Thanks, Dr. Leman, but sometimes I don’t feel I can wait until Friday to put an end to the cold distance and eye-rolling of a fifteen-year-old.
If you parent a teenager, you know how a cold shoulder from your own flesh and blood can cloud the brightest of days and weigh your spirit down with feelings of sadness, guilt and downright misery. And you’ll do anything to bring it to an end.
Or will you?
Recently I found myself exasperated with one of my teenagers. Veins popped out of my neck as I barked in her face until the phone rang; it was a call from a member of our church congregation. I answered the phone and heard my voice change as quickly as the click of a remote control. The lady must have thought I was the sweetest thing on the planet.
My daughter observed it all and I could read her mind: If only she knew. A while later I made the journey to the bedroom where my daughter was hiding away. I knocked softly and was granted entrance. I sat before her, took her hands, and said, “I want you to know that there is something wrong when I speak to you differently from the way I speak to people at church. I was wrong, and I am sorry. I want to work on that.”
And then I forced a painful lump of words through my throat:
“Will you forgive me?”
She did, and I had a new teenager in five minutes. Warmth flooded in where there’d been icy separation.
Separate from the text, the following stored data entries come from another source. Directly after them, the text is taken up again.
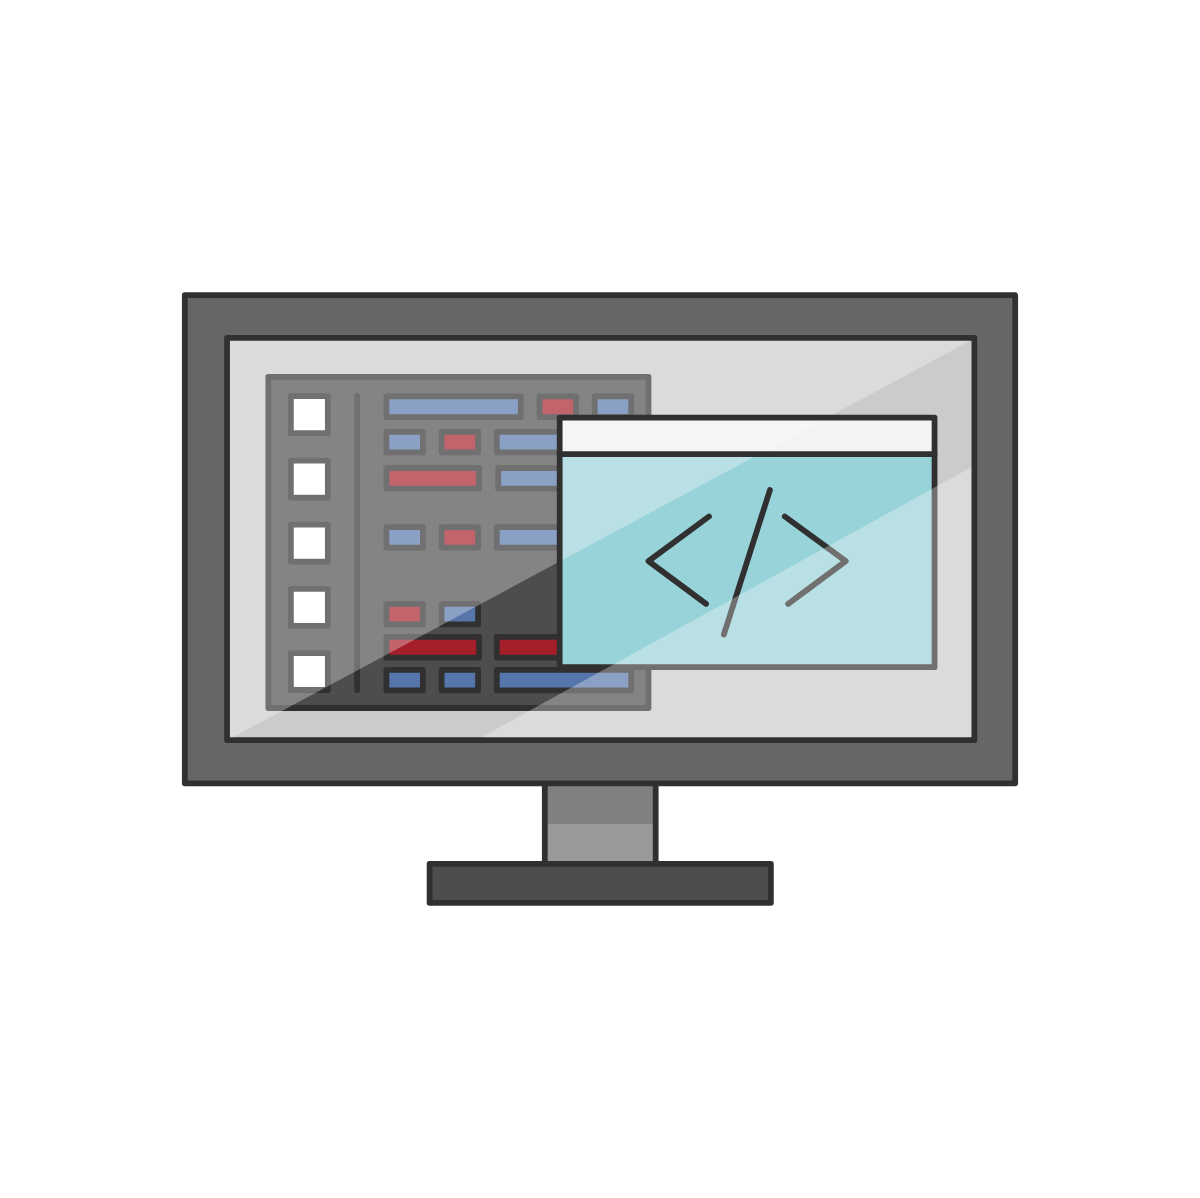
<!DOCTYPE html>
<html lang="en">
<head>
<meta charset="utf-8">
<title>Coding monitor icon</title>
<style>
:root {
  --paper: #ffffff;
  --line: #303030;
  --bezel: #666666;
  --base: #4d4d4d;
  --neck-shade: #808080;
  --neck: #999999;
  --screen: #cbcbcb;
  --editor: #4d4d4d;
  --keyword: #a51f2b;
  --value: #5676ab;
  --tab: #ffffff;
  --window: #98d3d9;
  --title-bar: #f1f4f3;
  --glare: #ffffff;
}
html, body { margin: 0; height: 100%; overflow: hidden; background: var(--paper); }
.canvas { display: block; width: 1200px; height: 1198px; }
.outlined { stroke: var(--line); stroke-width: 2.4; stroke-linejoin: round; stroke-linecap: round; }
.stroke-only { fill: none; }
.bezel { fill: var(--bezel); }
.base { fill: var(--base); }
.neck { fill: var(--neck); }
.neck-shade { fill: var(--neck-shade); }
.screen { fill: var(--screen); }
.editor { fill: var(--editor); }
.tab { fill: var(--tab); }
.value { fill: var(--value); }
.keyword { fill: var(--keyword); }
.window { fill: var(--window); }
.title-bar { fill: var(--title-bar); }
.glare { fill: var(--glare); opacity: .31; }
</style>
</head>
<body>
<svg class="canvas" viewBox="0 0 500 499.17" role="img" aria-label="Desktop monitor showing a code editor and a window with a code tag symbol">
  <defs>
    <rect id="tab" width="15.4" height="15.4"/>
    <rect id="bar-short" width="15.2" height="8.6"/>
    <rect id="bar-medium" width="38.6" height="8.6"/>
    <rect id="bar-long" width="56" height="8.6"/>
    <clipPath id="screen-area"><rect x="95" y="141" width="311" height="167.3"/></clipPath>
  </defs>

  <g id="stand">
    <rect class="neck" x="227" y="326" width="46.2" height="34"/>
    <rect class="neck-shade" x="227" y="326" width="46.2" height="17.3"/>
    <rect class="outlined stroke-only" x="227" y="326" width="46.2" height="34"/>
    <rect class="base outlined" x="179" y="360" width="142.2" height="16.2"/>
  </g>

  <rect id="frame" class="bezel outlined" x="77" y="123" width="346" height="203.4"/>

  <g id="display" clip-path="url(#screen-area)">
    <rect class="screen" x="95" y="141" width="311" height="167.3"/>

    <g id="code-editor" class="outlined">
      <rect class="editor" x="111.8" y="157" width="158.4" height="138"/>
      <g class="tab">
        <use href="#tab" x="121.2" y="165.1"/>
        <use href="#tab" x="121.2" y="191.9"/>
        <use href="#tab" x="121.2" y="218.6"/>
        <use href="#tab" x="121.2" y="245.4"/>
        <use href="#tab" x="121.2" y="272.1"/>
      </g>
      <path class="stroke-only" d="M148.8 165V287.5"/>
      <g class="value">
        <use href="#bar-long" x="161" y="165.2"/>
        <use href="#bar-short" x="247.8" y="165.2"/>
        <use href="#bar-short" x="161" y="179.9"/>
        <use href="#bar-long" x="207" y="179.9"/>
        <use href="#bar-long" x="207.6" y="195"/>
        <use href="#bar-short" x="161" y="219.6"/>
        <use href="#bar-long" x="207" y="219.6"/>
        <use href="#bar-short" x="184" y="251.6"/>
        <use href="#bar-short" x="161" y="279.1"/>
        <use href="#bar-short" x="184" y="279.1"/>
        <use href="#bar-long" x="207" y="279.1"/>
      </g>
      <g class="keyword">
        <use href="#bar-short" x="224.8" y="165.2"/>
        <use href="#bar-short" x="184" y="179.9"/>
        <use href="#bar-medium" x="161" y="195"/>
        <use href="#bar-short" x="184" y="219.6"/>
        <use href="#bar-short" x="161" y="251.6"/>
        <use href="#bar-medium" x="161" y="265.4"/>
        <use href="#bar-long" x="207" y="265.4"/>
      </g>
    </g>

    <g id="tag-window">
      <rect class="window" x="233.2" y="174" width="156.2" height="104"/>
      <rect class="title-bar" x="233.2" y="174" width="156.2" height="15.2"/>
    </g>

    <path class="glare" d="M95 141H406L95 308.3Z"/>

    <g id="tag-window-lines" class="outlined stroke-only">
      <rect x="233.2" y="174" width="156.2" height="104"/>
      <path d="M233.2 189.2H389.4"/>
      <path d="M295.4 215.2L270.2 233.8L294.2 251.6"/>
      <path d="M320.8 204.2L301.6 264.4"/>
      <path d="M327 215.2L352.4 233.8L328.4 251.6"/>
    </g>

    <path class="glare" d="M406 194L198.500 308.300H406Z"/>
  </g>

  <rect id="screen-edge" class="outlined stroke-only" x="94.600" y="140.800" width="311.400" height="167.600"/>
</svg>
</body>
</html>
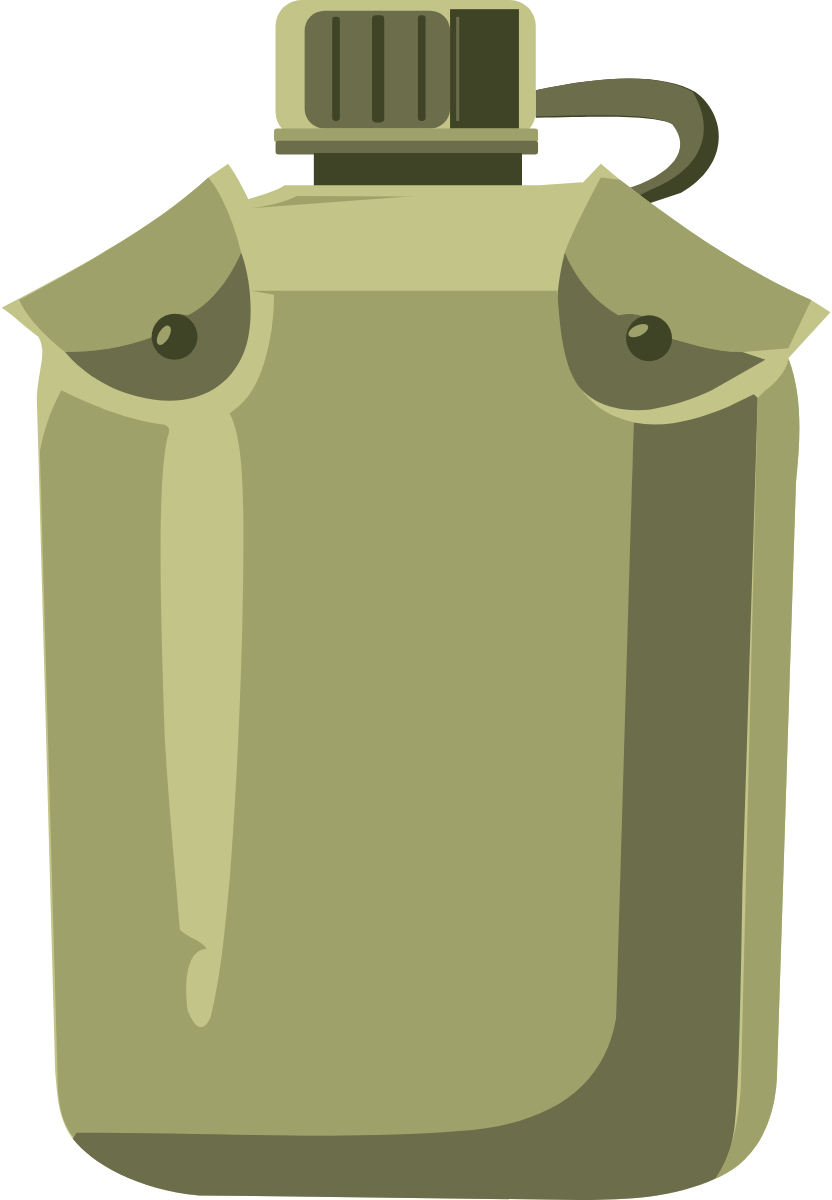
<!DOCTYPE html>
<html lang="en">
<head>
<meta charset="utf-8">
<title>Canteen</title>
<style>
  :root {
    --canteen-light: #c2c587;
    --canteen-mid: #9ea26a;
    --canteen-dark: #6c6d4a;
    --canteen-darkest: #404427;
    --paper: #ffffff;
  }
  html, body {
    margin: 0;
    padding: 0;
    width: 832px;
    height: 1200px;
    overflow: hidden;
    background: var(--paper);
  }
  .canteen {
    display: block;
    width: 832px;
    height: 1200px;
  }
  .light { fill: var(--canteen-light); }
  .mid { fill: var(--canteen-mid); }
  .dark { fill: var(--canteen-dark); }
  .darkest { fill: var(--canteen-darkest); }
</style>
</head>
<body>
<svg class="canteen" viewBox="0 0 1087 1568" xmlns="http://www.w3.org/2000/svg" role="img" aria-label="Olive green water canteen">
  <defs>
    <g id="rivet">
      <circle r="30" class="darkest"/>
    </g>
  </defs>

  <g id="cap">
    <path id="handle-loop" class="darkest" d="M700,118 C800,96 870,98 908,120 C950,150 955,215 890,252 L835,270 L815,256 C885,235 915,195 885,165 C860,150 800,152 700,154 Z"/>
    <path id="handle-face" class="dark" d="M700,118 C800,96 865,98 905,120 C935,170 920,220 850,248 L830,258 L815,248 C880,228 905,195 878,162 C850,148 790,150 700,152 Z"/>
    <rect id="cap-shell" class="light" x="360" y="0" width="340" height="180" rx="34"/>
    <rect id="cap-face" class="dark" x="398" y="14" width="190" height="154" rx="26"/>
    <rect id="cap-shade" class="darkest" x="588" y="12" width="90" height="156"/>
    <rect class="darkest" x="434" y="22" width="10" height="136" rx="4"/>
    <rect class="darkest" x="486" y="20" width="16" height="140" rx="5"/>
    <rect class="darkest" x="546" y="20" width="10" height="138" rx="4"/>
    <rect class="dark" x="596" y="22" width="4" height="136"/>
    <rect id="cap-rim" class="mid" x="358" y="168" width="345" height="18" rx="4"/>
    <rect id="cap-base" class="dark" x="360" y="184" width="343" height="18" rx="4"/>
  </g>

  <g id="neck">
    <rect class="darkest" x="410" y="200" width="272" height="48"/>
    <path class="light" d="M372,242 L705,242 L760,238 L780,258 L770,300 L330,300 L320,262 C340,255 360,250 372,242 Z"/>
    <path class="mid" d="M388,256 L760,258 C756,280 748,290 742,306 C640,298 520,292 420,298 L345,306 C338,290 335,280 330,272 C352,268 370,265 388,256 Z"/>
  </g>

  <g id="body">
    <path id="silhouette" class="light" d="M2,402 L25,390 C150,325 220,280 272,232 L298,214 C310,230 322,255 330,272 L760,240 L785,214 L810,235 C920,320 990,360 1060,392 L1085,408 L1030,468 C1050,520 1045,580 1040,630 L1015,1410 C1010,1490 970,1525 935,1540 C880,1565 820,1568 760,1568 L260,1562 C180,1555 120,1520 95,1488 C75,1460 75,1430 72,1400 L50,590 L48,520 C50,480 62,460 50,440 C30,425 15,410 2,402 Z"/>

    <path id="left-shoulder" class="mid" d="M25,392 C150,325 220,280 272,232 C292,255 308,300 315,330 C300,370 272,400 245,412 C215,405 205,420 200,440 C160,455 120,460 85,460 C60,440 35,415 25,392 Z"/>
    <path id="left-strap" class="dark" d="M315,330 C330,370 332,430 318,462 C298,510 252,530 200,522 C150,515 110,490 85,460 C120,460 160,455 200,440 C205,420 215,405 245,412 C275,398 300,365 315,330 Z"/>
    <use href="#rivet" x="228" y="440"/>
    <ellipse class="mid" cx="214" cy="438" rx="7" ry="14" transform="rotate(30 214 438)"/>

    <path id="right-shoulder" class="mid" d="M785,232 C762,275 745,310 738,330 C755,370 780,395 808,412 C840,405 855,420 868,440 C900,448 930,460 970,460 L1030,455 L1060,392 C990,360 920,320 810,235 Z"/>
    <path id="right-strap" class="dark" d="M738,330 C725,380 722,440 740,480 C760,525 800,540 850,535 C880,530 905,522 930,510 L1000,470 L970,460 C930,460 900,448 868,440 C855,420 840,405 808,412 C780,395 755,370 738,330 Z"/>
    <use href="#rivet" x="848" y="442"/>
    <ellipse class="mid" cx="834" cy="432" rx="14" ry="7" transform="rotate(-25 834 432)"/>

    <path id="front-panel" class="mid" d="M328,380 L728,380 C732,430 735,480 760,510 C780,535 800,545 828,552 L808,1330 C800,1420 760,1460 680,1480 C600,1495 450,1490 300,1490 L100,1490 C80,1470 75,1440 75,1400 L52,590 C60,550 70,530 80,510 C120,530 170,550 215,555 C225,560 220,565 218,575 C205,640 210,800 215,960 C220,1050 230,1150 235,1215 C245,1225 265,1230 270,1240 C245,1240 240,1280 245,1320 C255,1345 265,1350 275,1330 C290,1270 295,1200 300,1150 C310,1020 318,850 318,700 C318,620 315,570 300,540 C330,520 345,490 355,430 C358,405 358,390 358,385 Z"/>

    <path id="right-shade" class="dark" d="M828,552 C870,560 910,548 950,532 L985,515 L990,520 L970,1160 C968,1290 965,1430 960,1470 C955,1510 945,1525 935,1540 C880,1565 820,1568 760,1568 L260,1562 C180,1555 120,1520 95,1488 L100,1480 C300,1480 450,1490 600,1478 C720,1470 790,1420 805,1330 Z"/>
    <path id="right-edge" class="mid" d="M1030,468 C1050,520 1045,580 1040,630 L1015,1410 C1010,1490 970,1525 935,1540 C955,1510 965,1470 968,1420 L990,520 L1000,510 C1015,500 1030,480 1030,468 Z"/>
  </g>
</svg>
</body>
</html>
Due to my own insecurities and those places in my soul that God is still in the process of redeeming, there are times I feel one inch tall, depending on whom I’m around. In the company of well-meaning but sometimes condescending individuals, I am the world’s biggest klutz, am guaranteed to do or say something stupid, and have a brain the size of a pea.
While I was feeling that way recently, my other teenager happened to be in “impossible mode.” As usual, I was at a loss as to how to get her out of it, and was also dealing with my own aforementioned anxiety. In a quiet moment, I felt as if God spoke to me: You should understand the way she feels. A light came on quick enough to send me running to her side with this confession:
“I think God is telling me something about our relationship. I make you feel like you can’t do anything right, don’t I?” (Instant tears.) “My condescending tone makes you feel very small and guaranteed to get into trouble, doesn’t it?” (Flowing tears.)
I hugged her and fully owned my garbage. And again, I had a new teenager in five minutes.
I don’t mean to simplify something that in many cases is much more complicated than I can understand. Some teenagers have issues too deep for a five-minute apology. But I do know one thing:
We cannot afford to undervalue the power of uttering what I believe are the ten most difficult, yet most rewarding words in a relationship:
I’m sorry. I was wrong. Will you please forgive me?